[Opening PROVIDED DATA section]

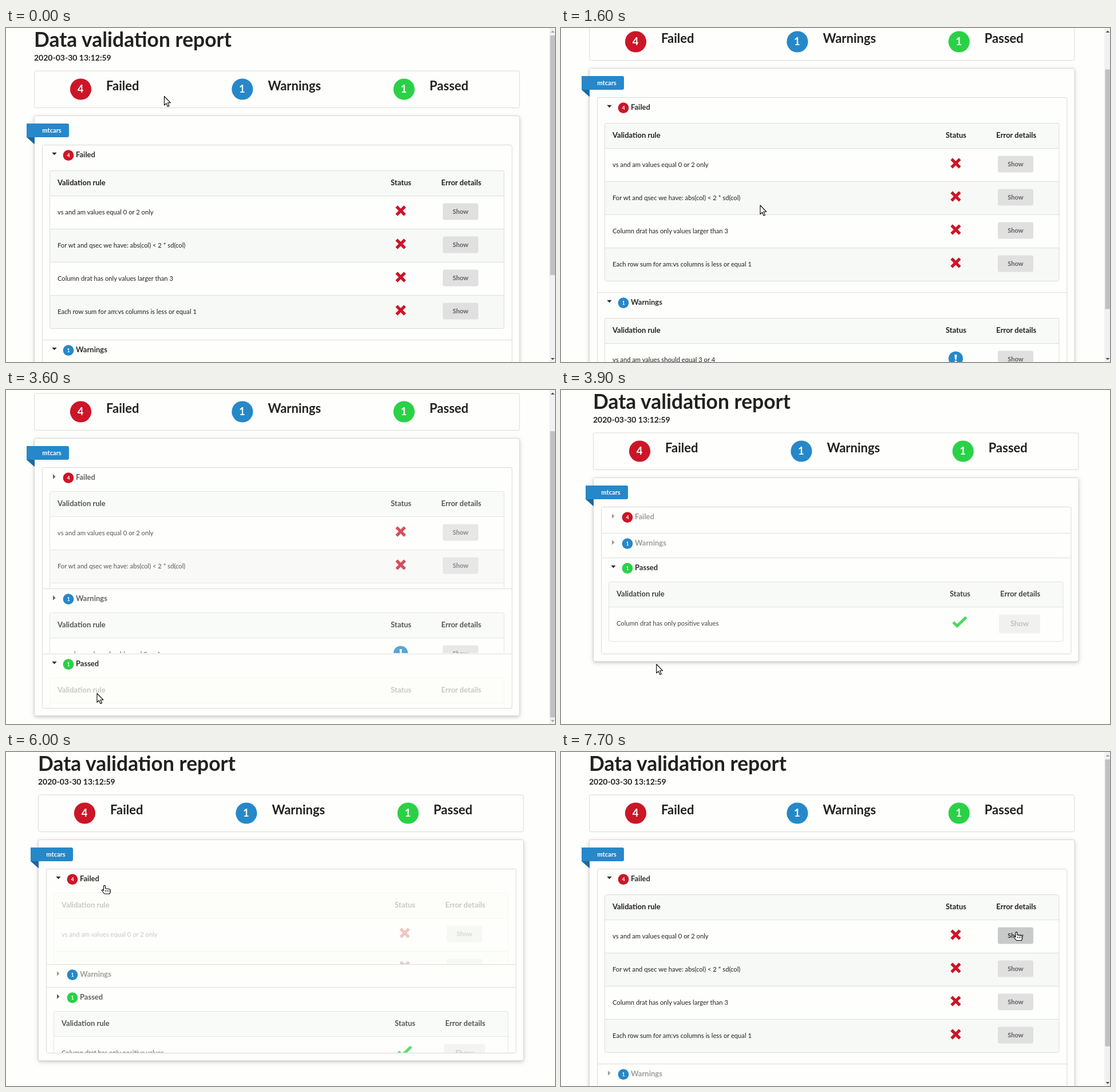
Animation, 959 px wide and 584 px high, one loop 8 s. Source, as an HTML page:

```html
<!DOCTYPE html>
<html lang="en">
<head>
<meta charset="utf-8">
<title>Data validation report</title>
<style>
  html, body { margin: 0; width: 100%; height: 100%; overflow: hidden; background: #fefffc; }
  #stage { display: block; font-family: Lato, "Open Sans", sans-serif; font-size: 13px; fill: #212121; }
  .b { font-weight: 700; }
  .mid { text-anchor: middle; }
  .row { font-size: 11.2px; }
  .box { fill: #fefffc; stroke: #d9dad8; }
  .line { stroke: #dedfdd; }
  .raised { filter: drop-shadow(0 2px 2px rgba(34,36,38,.12)) drop-shadow(0 2px 4px rgba(34,36,38,.13)); }
  .cross { stroke: #cb1628; stroke-width: 5.2; }
  .tick { stroke: #2ad147; stroke-width: 5; fill: none; }
  .btn rect { fill: #dfe0df; }
  .btn text { fill: #626262; font-size: 11.2px; }
  .btn.hover rect { fill: #c8c9c9; }
  .btn.hover text { fill: #333; }
  .btn.off { opacity: .45; }
  .btn.off text { font-size: 13px; }
  #cursor path { fill: #fff; stroke: #000; stroke-width: 1.1; stroke-linejoin: round; }
</style>
</head>
<body>
<svg id="stage" width="959" height="584" viewBox="0 0 959 584"></svg>
<script>
const RED = '#cb1628', BLUE = '#2688c9', GREEN = '#2ad147';
const CLOSED = 39.2, TOP = 204, VIEW = 584, TRACK = 560, HEAD = 44, ROW = 58;

const sections = [
  { name: 'Failed', count: 4, color: RED, extra: 302.3, icon: 'cross', rows: [
    'vs and am values equal 0 or 2 only',
    'For wt and qsec we have: abs(col) &lt; 2 * sd(col)',
    'Column drat has only values larger than 3',
    'Each row sum for am:vs columns is less or equal 1'] },
  { name: 'Warnings', count: 1, color: BLUE, extra: 128.8, icon: 'alert',
    rows: ['vs and am values should equal 3 or 4'] },
  { name: 'Passed', count: 1, color: GREEN, extra: 132, icon: 'tick',
    rows: ['Column drat has only positive values'] }
];

// Clicks on section titles; a click opens one section and closes the others
const clicks = [{ at: 3479, open: 2 }, { at: 5879, open: 0 }];

// Cursor waypoints: start and end of each glide, then where it leads
const glides = [
  [200, 600, 439, 325], [700, 1100, 347.5, 309.5], [2000, 2200, 195, 410],
  [2300, 2400, 189.5, 437], [2900, 3100, 161, 520], [3200, 3600, 158.5, 530],
  [3600, 4200, 174, 428], [4300, 5200, 171.5, 400], [5200, 5600, 172, 233],
  [6200, 6300, 176, 238.5], [6700, 7200, 700, 378], [7200, 7500, 784.5, 321.5],
  [7600, 7700, 795.5, 314.5]
];

const clamp = x => Math.max(0, Math.min(1, x));
const mix = (a, b, k) => a + (b - a) * k;
const ramp = (t, a, b) => { const x = clamp((t - a) / (b - a)); return x * x * (3 - 2 * x); };
const wheel = t => 105 * ramp(t, 1365, 1700) + 92 * ramp(t, 1900, 2000);
const pointer = t => glides.reduce(([x, y], [a, b, tx, ty]) => {
  const k = ramp(t, a, b);
  return [mix(x, tx, k), mix(y, ty, k)];
}, [276, 119]);

const text = (x, y, s, cls = '', more = '') => `<text x="${x}" y="${y}" class="${cls}" ${more}>${s}</text>`;
const rect = (x, y, w, h, more = '') => `<rect x="${x}" y="${y}" width="${w}" height="${h}" ${more}/>`;
const line = (x1, x2, y) => `<path class="line" d="M${x1} ${y}H${x2}"/>`;
const disc = (x, y, r, color) => `<circle cx="${x}" cy="${y}" r="${r}" fill="${color}"/>`;

const icons = {
  cross: '<path class="cross" d="M-7.3-7.3L7.3 7.3M7.3-7.3L-7.3 7.3"/>',
  alert: disc(0, .5, 12.6, BLUE) + '<path d="M-2-6.5H2L1.4 2.5H-1.4Z" fill="#fff"/>' + disc(0, 5.8, 2, '#fff'),
  tick: '<path class="tick" d="M-11.3 .5L-4.5 7L11.3-8.3"/>'
};

function button(y, off) {
  const [w, h] = off ? [72, 33] : [62, 29];
  return `<g class="btn ${off ? 'off' : ''}">` +
    rect(794 - w / 2, y - h / 2, w, h, 'rx="3"') +
    text(794, y + 3.8, 'Show', 'b mid') + '</g>';
}

function table({ rows, icon }) {
  const off = icon === 'tick', h = off ? 60 : ROW;
  const height = HEAD + h * rows.length;
  let s = rect(77, .5, 793, height, 'fill="#fefffc"') + rect(77, .5, 793, HEAD, 'fill="#f8faf7"') +
    text(90, 25.5, 'Validation rule', 'b') + text(690, 25.5, 'Status', 'b mid') +
    text(795.3, 25.5, 'Error details', 'b mid');
  rows.forEach((rule, i) => {
    const y = HEAD + h * i;
    if (i % 2) s += rect(77, y, 793, h, 'fill="#f7f9f6"');
    s += line(77, 870, y + .5) + text(90, y + 32.5, rule, 'row') +
      `<g transform="translate(689.5 ${y + 26.5})">${icons[icon]}</g>` +
      button(y + (off ? 30 : 28), off);
  });
  return s + rect(76.5, .5, 793.5, height, 'rx="3" fill="none" stroke="#dcdddb"');
}

function section(sec, i) {
  return '<g class="section">' + (i ? line(63, 884, .5) : '') +
    '<g class="title"><path class="arrow"/>' + text(122, 22, sec.name, 'b') + '</g>' +
    disc(109, 18.7, 9.4, sec.color) + text(109, 22, sec.count, 'b mid', 'fill="#fff" font-size="9"') +
    `<svg class="content" x="0" y="39" width="959"><g>${table(sec)}</g></svg></g>`;
}

const summary = sections.map((s, i) => {
  const x = 130.5 + 282.4 * i;
  return disc(x, 107, 18.6, s.color) +
    text(x - .5, 112.5, s.count, 'b mid', 'fill="#fff" font-size="18.5"') +
    text(x + 44.5, 109, s.name, 'b', 'font-size="22"');
}).join('');

const stage = document.getElementById('stage');
stage.innerHTML = '<g id="page">' +
  text(49, 33, 'Data validation report', 'b', 'font-size="35.4"') +
  text(49, 57, '2020-03-30 13:12:59', 'b', 'font-size="14"') +
  rect(49.5, 75, 847.5, 64.5, 'rx="3" class="box"') + summary +
  '<g class="raised">' + rect(49.5, 153.5, 847.5, 0, 'rx="3" class="box" id="panel"') + '</g>' +
  `<path d="M36 167H107Q110 167 110 170V188Q110 191 107 191H36Z" fill="${BLUE}"/>` +
  '<path d="M36 191H50V203.5Z" fill="#1c689f"/>' +
  text(80, 183, 'mtcars', 'b mid', 'style="fill:#fff;font-size:11.2px"') +
  rect(63.5, 204.5, 820.5, 0, 'rx="3" class="box" id="frame"') +
  sections.map(section).join('') + '</g>' +
  '<g id="bar">' + rect(949, 0, 10, VIEW, 'fill="#f1f1f1"') +
  rect(950.5, 13, 8.5, 0, 'fill="#c1c1c1" id="thumb"') +
  '<path id="up" d="M951.5 8H958.5L955 4.5Z"/><path id="down" d="M951.5 577H958.5L955 580.5Z"/></g>' +
  '<g id="cursor"><path/></g>';

const $ = s => stage.querySelector(s);
const $$ = s => [...stage.querySelectorAll(s)];
const [page, panel, frame, bar, thumb, up, down, cursor] =
  ['page', 'panel', 'frame', 'bar', 'thumb', 'up', 'down', 'cursor'].map(id => $('#' + id));
const groups = $$('.section').map(el => ({
  el, title: el.querySelector('.title'), arrow: el.querySelector('.arrow'),
  content: el.querySelector('.content'), table: el.querySelector('.content > g'),
  buttons: [...el.querySelectorAll('.btn:not(.off)')]
}));

const ARROW = 'M.5 .5V16L4 12.8L6.5 18.5L9 17.4L6.5 11.8H11.5Z';
const HAND = 'M-1.5 1.5Q0-.8 1.5 1.5V5.5L9 6.8Q10.5 7.2 10.5 9V11L9 15H0L-4.5 9.5Q-5 7.2-3 7.8L-1.5 9.3ZM2 8.5V11M5 8.5V11M8 8.5V11';

const set = (el, attrs) => { for (const k in attrs) el.setAttribute(k, attrs[k]); };
const isOpen = (i, n) => n ? clicks[n - 1].open === i : i < 2;
const inside = (x, y, left, right, mid, half) => x > left && x < right && Math.abs(y - mid) < half;

// Height, opacity and place of every section at time t
function layout(t) {
  const n = clicks.filter(c => c.at <= t).length;
  const x = n ? clamp((t - clicks[n - 1].at) / 500) : 1;
  const eased = 1 - (1 - x) ** 2;
  let y = TOP;
  const parts = sections.map((sec, i) => {
    const to = isOpen(i, n), from = n ? isOpen(i, n - 1) : to;
    const part = {
      y: Math.floor(y), to, moving: from !== to && x < 1,
      size: mix(from, to, eased) * sec.extra, opacity: mix(from, to, x),
      shade: to ? .95 : mix(from ? .95 : .44, .44, clamp(x * 2))
    };
    y += CLOSED + part.size;
    return part;
  });
  return { parts, bottom: y, total: y + 28 };
}

function draw(time) {
  const t = Math.floor(time / 100) * 100;
  const { parts, bottom, total } = layout(t);
  const room = Math.max(0, total - VIEW);
  const offset = Math.round(t < clicks[1].at ? Math.min(room, wheel(t)) : 0);
  const dx = room ? 0 : 7;
  const [cx, cy] = pointer(t), px = cx - dx, py = cy + offset;
  let hand = false;

  parts.forEach((p, i) => {
    const g = groups[i];
    const hover = inside(px, py, 64, 884, p.y + 20, 19.5);
    hand ||= hover;
    set(g.el, { transform: `translate(0 ${p.y})` });
    set(g.title, { opacity: hover ? .95 : p.shade });
    set(g.arrow, { d: p.to ? 'M80.3 13.8H88.7L84.5 18.3Z' : 'M82 12.3V20.7L86.5 16.5Z' });
    set(g.content, { height: p.size });
    set(g.table, { opacity: p.opacity, transform: `translate(0 ${p.moving ? 3 : 6})` });
    g.buttons.forEach((b, row) => {
      const over = p.to && inside(px, py, 763, 825, p.y + 117.5 + ROW * row, 14.5);
      hand ||= over;
      b.classList.toggle('hover', over);
    });
  });

  set(frame, { height: Math.round(bottom) - 204 });
  set(panel, { height: Math.round(bottom + 13) - 153 });
  set(page, { transform: `translate(${dx} ${-offset})` });
  set(bar, { visibility: room ? 'visible' : 'hidden' });
  set(thumb, { y: 13 + offset * TRACK / total, height: TRACK * VIEW / total });
  set(up, { fill: offset ? '#505050' : '#a3a3a3' });
  set(down, { fill: offset < room - 1 ? '#505050' : '#a3a3a3' });
  set(cursor, { transform: `translate(${cx} ${cy})` });
  set(cursor.firstChild, { d: hand ? HAND : ARROW });
}

function tick() {
  draw(performance.now() % 8000);
  requestAnimationFrame(tick);
}
tick();
</script>
</body>
</html>
```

[Closing PROVIDED DATA section]

*TASK REQUIREMENTS:* Going through the entries above, show each line that contains "parts".

*ANSWER TO THIS EXERCISE:*
  const parts = sections.map((sec, i) => {
  return { parts, bottom: y, total: y + 28 };
  const { parts, bottom, total } = layout(t);
  parts.forEach((p, i) => {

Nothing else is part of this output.